“We know North Carolina families and friends of these victims are suffering, and we extend our deepest sympathies to them,” Cooper said in a Tuesday afternoon press conference.
The Department of Public Safety website showed eight additional deaths in more counties around the state, including two deaths in Sampson County, one death in Pender County, one death in Robeson County and another in Anson County. DPS also said there were additional fatalities in counties already impacted by the storm, including another death in Gaston County, one in Onslow and one more in Pender County.
Cooper warned people not to let their guard down, even though the worst of the severe weather seems to be over.
“Even though there is no substantial rain now in the forecast and the sun may be shining, rivers continue to rise and we will see more flooding,” Cooper said.
Sixteen rivers are at major flood stage as of Tuesday, and three more are projected to crest Wednesday and Thursday.

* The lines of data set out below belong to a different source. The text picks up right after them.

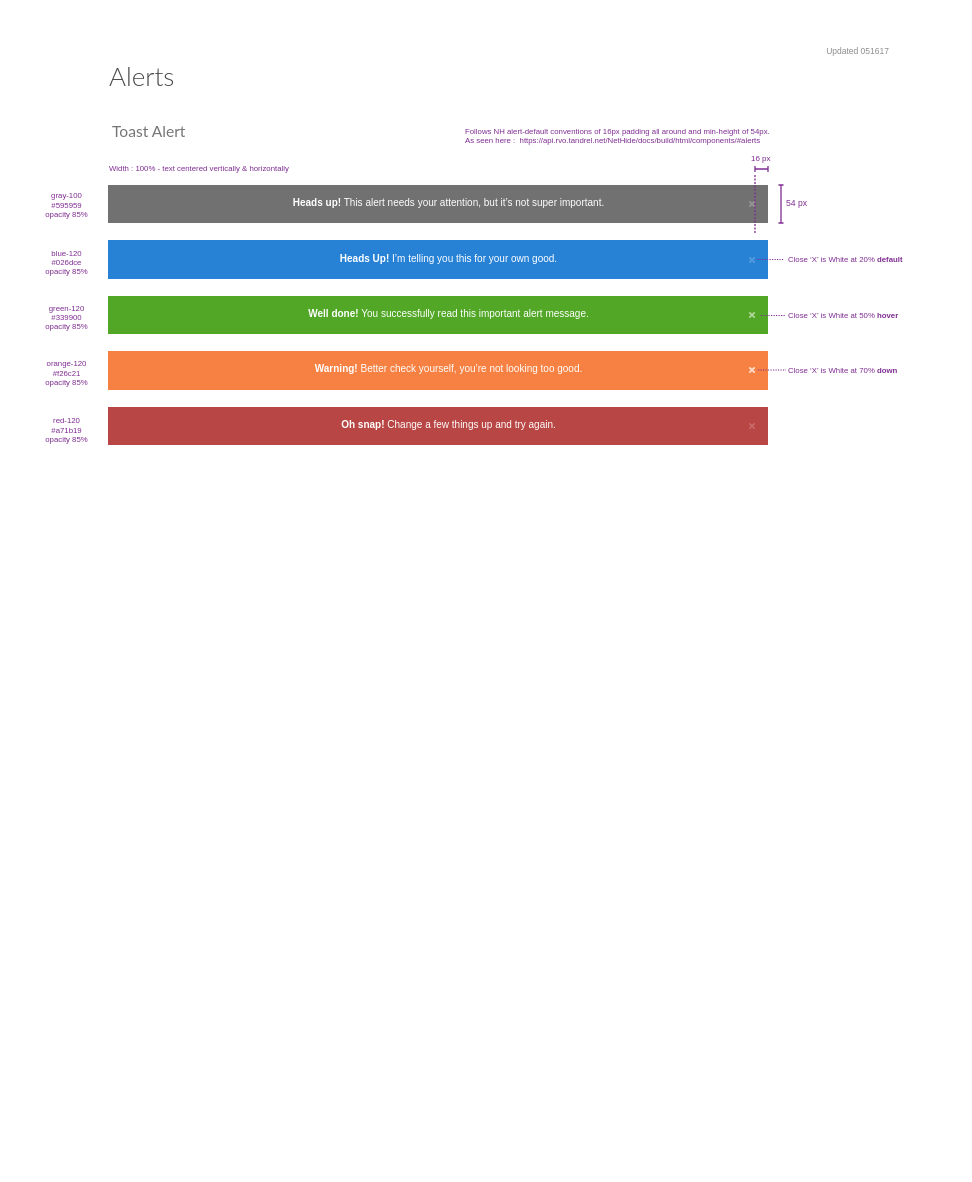
<!DOCTYPE html>
<html lang="en">
<head>
<meta charset="utf-8">
<title>Alerts</title>
<style>
:root {
  --paper: #fff;
  --title: #4a4a4a;
  --subtitle: #757575;
  --date: #8c8c8c;
  --spec: #7f2d91;
  --gray-100: #717171;
  --blue-120: #2782d6;
  --green-120: #52a727;
  --orange-120: #f68142;
  --red-120: #b84644;
}
* { box-sizing: border-box; margin: 0; padding: 0; }
html, body { width: 972px; height: 1182px; overflow: hidden; background: var(--paper); }
.sheet {
  position: relative;
  width: 972px;
  height: 1182px;
  padding-top: 45px;
  font: 7.8px/9.3px "Liberation Sans", Arial, sans-serif;
  color: var(--spec);
  white-space: nowrap;
}
.updated { padding-right: 83px; text-align: right; font-size: 8.5px; line-height: 12px; color: var(--date); }
h1, h2 { font-family: Lato, sans-serif; font-weight: 300; }
h1 { margin: 3px 0 0 109px; font-size: 26px; line-height: 32px; color: var(--title); }
.section-head { display: flex; height: 25px; margin: 29px 0 0 112px; }
h2 { width: 353px; font-size: 15.6px; line-height: 20px; font-weight: 400; color: var(--subtitle); }
.convention { padding-top: 6px; }
.width-rule { margin: 18px 0 0 109px; line-height: 10px; }
.alerts { display: flex; flex-direction: column; gap: 17px; margin: 11px 0 0 25px; list-style: none; }
.alert-row { display: grid; grid-template-columns: 83px 660px 1fr; align-items: center; height: 38.4px; }
.swatch { padding-top: var(--drop); text-align: center; }
.toast {
  display: grid;
  grid-template-columns: 1fr 8px;
  align-items: center;
  height: 100%;
  padding: 0 12px 0 41px;
  background: var(--tone);
  color: #fff;
}
.message { padding-bottom: 2px; text-align: center; font-size: 10px; line-height: 14px; }
.close { width: 8px; height: 8px; opacity: var(--strength); }
.state { padding-left: 20px; }
.gray { --tone: var(--gray-100); --drop: 2px; --strength: .25; }
.blue { --tone: var(--blue-120); --drop: 6px; --strength: .2; }
.green { --tone: var(--green-120); --drop: 5px; --strength: .55; }
.orange { --tone: var(--orange-120); --drop: 6px; --strength: .75; }
.red { --tone: var(--red-120); --drop: 9px; --strength: .2; }
.green .state { padding-top: 2px; }
.measures { position: absolute; inset: 0; fill: none; stroke: var(--spec); stroke-width: 1.3; }
.dimension { position: absolute; }
.padding-size { left: 751px; top: 154px; font-size: 8px; }
.height-size { left: 786px; top: 198px; font-size: 8.6px; line-height: 10px; }
</style>
</head>
<body>
<main class="sheet">
  <p class="updated">Updated 051617</p>
  <h1>Alerts</h1>
  <header class="section-head">
    <h2>Toast Alert</h2>
    <p class="convention">Follows NH alert-default conventions of 16px padding all around and min-height of 54px.<br>As seen here :&nbsp; https://api.rvo.tandrel.net/NetHide/docs/build/html/components/#alerts</p>
  </header>
  <p class="width-rule">Width : 100% - text centered vertically &amp; horizontally</p>

  <svg width="0" height="0" style="position:absolute" aria-hidden="true">
    <defs>
      <path id="cross" d="M1.3 1.3 6.7 6.7M6.7 1.3 1.3 6.7" fill="none" stroke="#fff" stroke-width="1.7"/>
    </defs>
  </svg>

  <ul class="alerts">
    <li class="alert-row gray">
      <p class="swatch">gray-100<br>#595959<br>opacity 85%</p>
      <div class="toast">
        <p class="message"><b>Heads up!</b> This alert needs your attention, but it’s not super important.</p>
        <svg class="close" viewBox="0 0 8 8"><use href="#cross"/></svg>
      </div>
    </li>
    <li class="alert-row blue">
      <p class="swatch">blue-120<br>#026dce<br>opacity 85%</p>
      <div class="toast">
        <p class="message"><b>Heads Up!</b> I’m telling you this for your own good.</p>
        <svg class="close" viewBox="0 0 8 8"><use href="#cross"/></svg>
      </div>
      <p class="state">Close ‘X’ is White at 20% <b>default</b></p>
    </li>
    <li class="alert-row green">
      <p class="swatch">green-120<br>#339900<br>opacity 85%</p>
      <div class="toast">
        <p class="message"><b>Well done!</b> You successfully read this important alert message.</p>
        <svg class="close" viewBox="0 0 8 8"><use href="#cross"/></svg>
      </div>
      <p class="state">Close ‘X’ is White at 50% <b>hover</b></p>
    </li>
    <li class="alert-row orange">
      <p class="swatch">orange-120<br>#f26c21<br>opacity 85%</p>
      <div class="toast">
        <p class="message"><b>Warning!</b> Better check yourself, you’re not looking too good.</p>
        <svg class="close" viewBox="0 0 8 8"><use href="#cross"/></svg>
      </div>
      <p class="state">Close ‘X’ is White at 70% <b>down</b></p>
    </li>
    <li class="alert-row red">
      <p class="swatch">red-120<br>#a71b19<br>opacity 85%</p>
      <div class="toast">
        <p class="message"><b>Oh snap!</b> Change a few things up and try again.</p>
        <svg class="close" viewBox="0 0 8 8"><use href="#cross"/></svg>
      </div>
    </li>
  </ul>

  <svg class="measures" width="972" height="1182" viewBox="0 0 972 1182" aria-hidden="true">
    <path d="M755 169H768M755 166V172M768 166V172"/>
    <path d="M781 185V223M778.5 185H783.5M778.5 223H783.5"/>
    <line x1="755" y1="175" x2="755" y2="234" stroke-dasharray="2 1.5"/>
    <g stroke-width="1" stroke-dasharray="1.2 1.3">
      <line x1="757" y1="259.5" x2="784" y2="259.5"/>
      <line x1="761" y1="315.5" x2="786" y2="315.5"/>
      <line x1="758" y1="370" x2="786" y2="370"/>
    </g>
  </svg>
  <p class="dimension padding-size">16 px</p>
  <p class="dimension height-size">54 px</p>
</main>
</body>
</html>
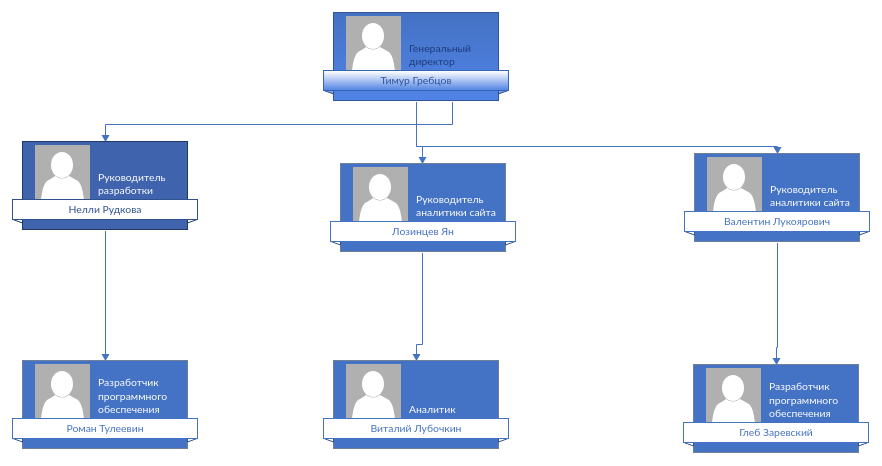
<!DOCTYPE html>
<html lang="ru">
<head>
<meta charset="utf-8">
<title>Организационная структура</title>
<style>
:root {
  --blue: #4472c4;
  --blue-dark: #3f64ad;
  --blue-bright: #5083e6;
  --blue-deep: #2f528f;
  --navy: #1f3864;
  --edge: #6f7f96;
  --silver: #b0b0b0;
  --paper: #ffffff;
}
* { box-sizing: border-box; margin: 0; }
body {
  width: 882px;
  height: 466px;
  overflow: hidden;
  background: var(--paper);
  font: 10.4px/13.6px Lato, "Open Sans", sans-serif;
}
.chart { position: relative; width: 882px; height: 466px; overflow: hidden; }
.links, .symbols { position: absolute; left: 0; top: 0; }
.card {
  --fill: var(--blue);
  --border: var(--edge);
  --ribbon: var(--paper);
  --ribbon-edge: var(--blue);
  --name: var(--blue);
  --fold: var(--paper);
  --fold-edge: var(--blue-deep);
  --role: var(--paper);
  position: absolute;
  width: 166px;
  height: 89px;
  padding: 3px 0 0 12px;
  background: var(--fill);
  border: 1px solid var(--border);
}
.profile { display: flex; align-items: flex-end; gap: 8px; height: 53px; }
.avatar { flex: none; align-self: flex-start; width: 55px; height: 55px; }
.role { color: var(--role); white-space: nowrap; }
.name {
  position: absolute;
  left: -11px;
  top: 57px;
  width: 186px;
  height: 21px;
  display: flex;
  align-items: center;
  justify-content: center;
  background: var(--ribbon);
  border: 1px solid var(--ribbon-edge);
  color: var(--name);
  white-space: nowrap;
}
.folds { position: absolute; left: -11px; top: 77px; fill: var(--fold); stroke: var(--fold-edge); }
.director {
  --fill: linear-gradient(var(--blue), var(--blue-bright));
  --border: #2f5597;
  --ribbon: linear-gradient(#ffffff, #5585e4);
  --ribbon-edge: #3565b8;
  --name: #2f549c;
  --fold: #7fa3ea;
  --role: #1d3c7c;
}
.lead-dev {
  --fill: var(--blue-dark);
  --border: var(--navy);
  --ribbon-edge: var(--blue-deep);
  --name: var(--blue-deep);
  --fold-edge: var(--navy);
}
.at-director { left: 333px; top: 12px; }
.at-lead-dev { left: 22px; top: 141px; }
.at-lead-site { left: 340px; top: 163px; }
.at-lead-site-2 { left: 694px; top: 153px; }
.at-developer { left: 22px; top: 360px; }
.at-analyst { left: 333px; top: 360px; }
.at-developer-2 { left: 693px; top: 364px; }
</style>
</head>
<body>
<main class="chart">
  <svg class="symbols" width="0" height="0" aria-hidden="true">
    <defs>
      <symbol id="person" viewBox="0 0 55 55">
        <rect width="55" height="55" fill="var(--silver)"/>
        <ellipse cx="27" cy="20" rx="11" ry="13" fill="var(--paper)"/>
        <path d="M6 55C7 47 8 40 12 36C15 34 18 33 20 31Q27 36 34 31C37 33 40 34 43 36C47 40 48 47 49 55Z" fill="var(--paper)"/>
      </symbol>
      <g id="ribbon-folds">
        <path d="M1 0.5H10.5V4Z"/>
        <path d="M185 0.5H175.5V4Z"/>
      </g>
      <polygon id="arrow" points="-4,-7 4,-7 0,0"/>
    </defs>
  </svg>

  <svg class="links" width="882" height="466" aria-hidden="true">
    <g fill="none" stroke="var(--blue)">
      <path d="M452.5 102V124.5H105.5V136"/>
      <path d="M416.5 102V146.5H422.5V158"/>
      <path d="M416.5 146.5H777.5V148"/>
      <path d="M105.5 231V355"/>
      <path d="M422.5 253V344.5H416.5V355"/>
      <path d="M777.5 243V347.5H776.5V359"/>
    </g>
    <g fill="var(--blue)">
      <use href="#arrow" x="105.5" y="142"/>
      <use href="#arrow" x="422.5" y="164"/>
      <use href="#arrow" x="777.5" y="154"/>
      <use href="#arrow" x="105.5" y="361"/>
      <use href="#arrow" x="416.5" y="361"/>
      <use href="#arrow" x="776.5" y="365"/>
    </g>
  </svg>

  <article class="card director at-director">
    <div class="profile">
      <svg class="avatar" aria-hidden="true"><use href="#person"/></svg>
      <p class="role">Генеральный<br>директор</p>
    </div>
    <svg class="folds" width="186" height="6" aria-hidden="true"><use href="#ribbon-folds"/></svg>
    <p class="name">Тимур Гребцов</p>
  </article>

  <article class="card lead-dev at-lead-dev">
    <div class="profile">
      <svg class="avatar" aria-hidden="true"><use href="#person"/></svg>
      <p class="role">Руководитель<br>разработки</p>
    </div>
    <svg class="folds" width="186" height="6" aria-hidden="true"><use href="#ribbon-folds"/></svg>
    <p class="name">Нелли Рудкова</p>
  </article>

  <article class="card at-lead-site">
    <div class="profile">
      <svg class="avatar" aria-hidden="true"><use href="#person"/></svg>
      <p class="role">Руководитель<br>аналитики сайта</p>
    </div>
    <svg class="folds" width="186" height="6" aria-hidden="true"><use href="#ribbon-folds"/></svg>
    <p class="name">Лозинцев Ян</p>
  </article>

  <article class="card at-lead-site-2">
    <div class="profile">
      <svg class="avatar" aria-hidden="true"><use href="#person"/></svg>
      <p class="role">Руководитель<br>аналитики сайта</p>
    </div>
    <svg class="folds" width="186" height="6" aria-hidden="true"><use href="#ribbon-folds"/></svg>
    <p class="name">Валентин Лукоярович</p>
  </article>

  <article class="card at-developer">
    <div class="profile">
      <svg class="avatar" aria-hidden="true"><use href="#person"/></svg>
      <p class="role">Разработчик<br>программного<br>обеспечения</p>
    </div>
    <svg class="folds" width="186" height="6" aria-hidden="true"><use href="#ribbon-folds"/></svg>
    <p class="name">Роман Тулеевин</p>
  </article>

  <article class="card at-analyst">
    <div class="profile">
      <svg class="avatar" aria-hidden="true"><use href="#person"/></svg>
      <p class="role">Аналитик</p>
    </div>
    <svg class="folds" width="186" height="6" aria-hidden="true"><use href="#ribbon-folds"/></svg>
    <p class="name">Виталий Лубочкин</p>
  </article>

  <article class="card at-developer-2">
    <div class="profile">
      <svg class="avatar" aria-hidden="true"><use href="#person"/></svg>
      <p class="role">Разработчик<br>программного<br>обеспечения</p>
    </div>
    <svg class="folds" width="186" height="6" aria-hidden="true"><use href="#ribbon-folds"/></svg>
    <p class="name">Глеб Заревский</p>
  </article>
</main>
</body>
</html>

There are more than 1,100 road closures around the state, including portions of Interstates 95 and 40. Officials said more closures are expected as rivers and creeks rise throughout the week.
There are 314,739 statewide power outages, according to DPS as of 2 p.m. Tuesday. Duke Energy said there are 209,478 customers without power across North Carolina, 3,684 of them in Mecklenburg County.
First responders have reported rescuing and evacuating more than 2,200 people and 578 animals. Cooper said farmers have seen flood and wind damage to their crops.
“A quarter to a half of the tobacco crop was still in the field and damaged,” he said. “Cotton, peanuts and other crops that harvest suffered damage as well.”
As evacuees continue to seek refuge in shelters across the state, Cooper warned people in Pender, New Hanover and Brunswick counties not to return home.
“To the approximately 10,000 people staying in our shelters, and the countless more who were staying with friends and families or in hotels, I know it was hard to leave home,” Cooper said, “And it’s even harder to wait and wonder whether you even have a home to go back to.”
“But please,” he continued, “For your safety and the effectiveness of our emergency operations, do not try to return home yet.”
There are four “mass feeding kitchens” now set up in Washington, New Bern, Lumberton, and Kinston, and the state anticipates having four more operating in the near future.
The state department of health and human services is asking nurses to volunteer to help with outreach. Individual nurses are asked to register with the Red Cross. Groups of nurses that can deploy as a team as asked to register with the state here.
FEMA announced Tuesday that there is assistance available to homeowners and renters in North Carolina whose homes are “damaged, unsafe, or inaccessible because of Hurricane Florence.” Resources can be found here.
Disaster assistance is available to people affected by Florence in 18 North Carolina counties. Those counties include Beaufort, Bladen, Brunswick, Carteret, Columbus, Craven, Cumberland, Duplin, Harnett, Lenoir, Jones, New Hanover, Onslow, Pamlico, Pender, Robeson, Sampson, and Wayne counties. FEMA says more counties may be added later.
Cooper also said President Trump could potentially visit the state Wednesday to assess the damage from Florence.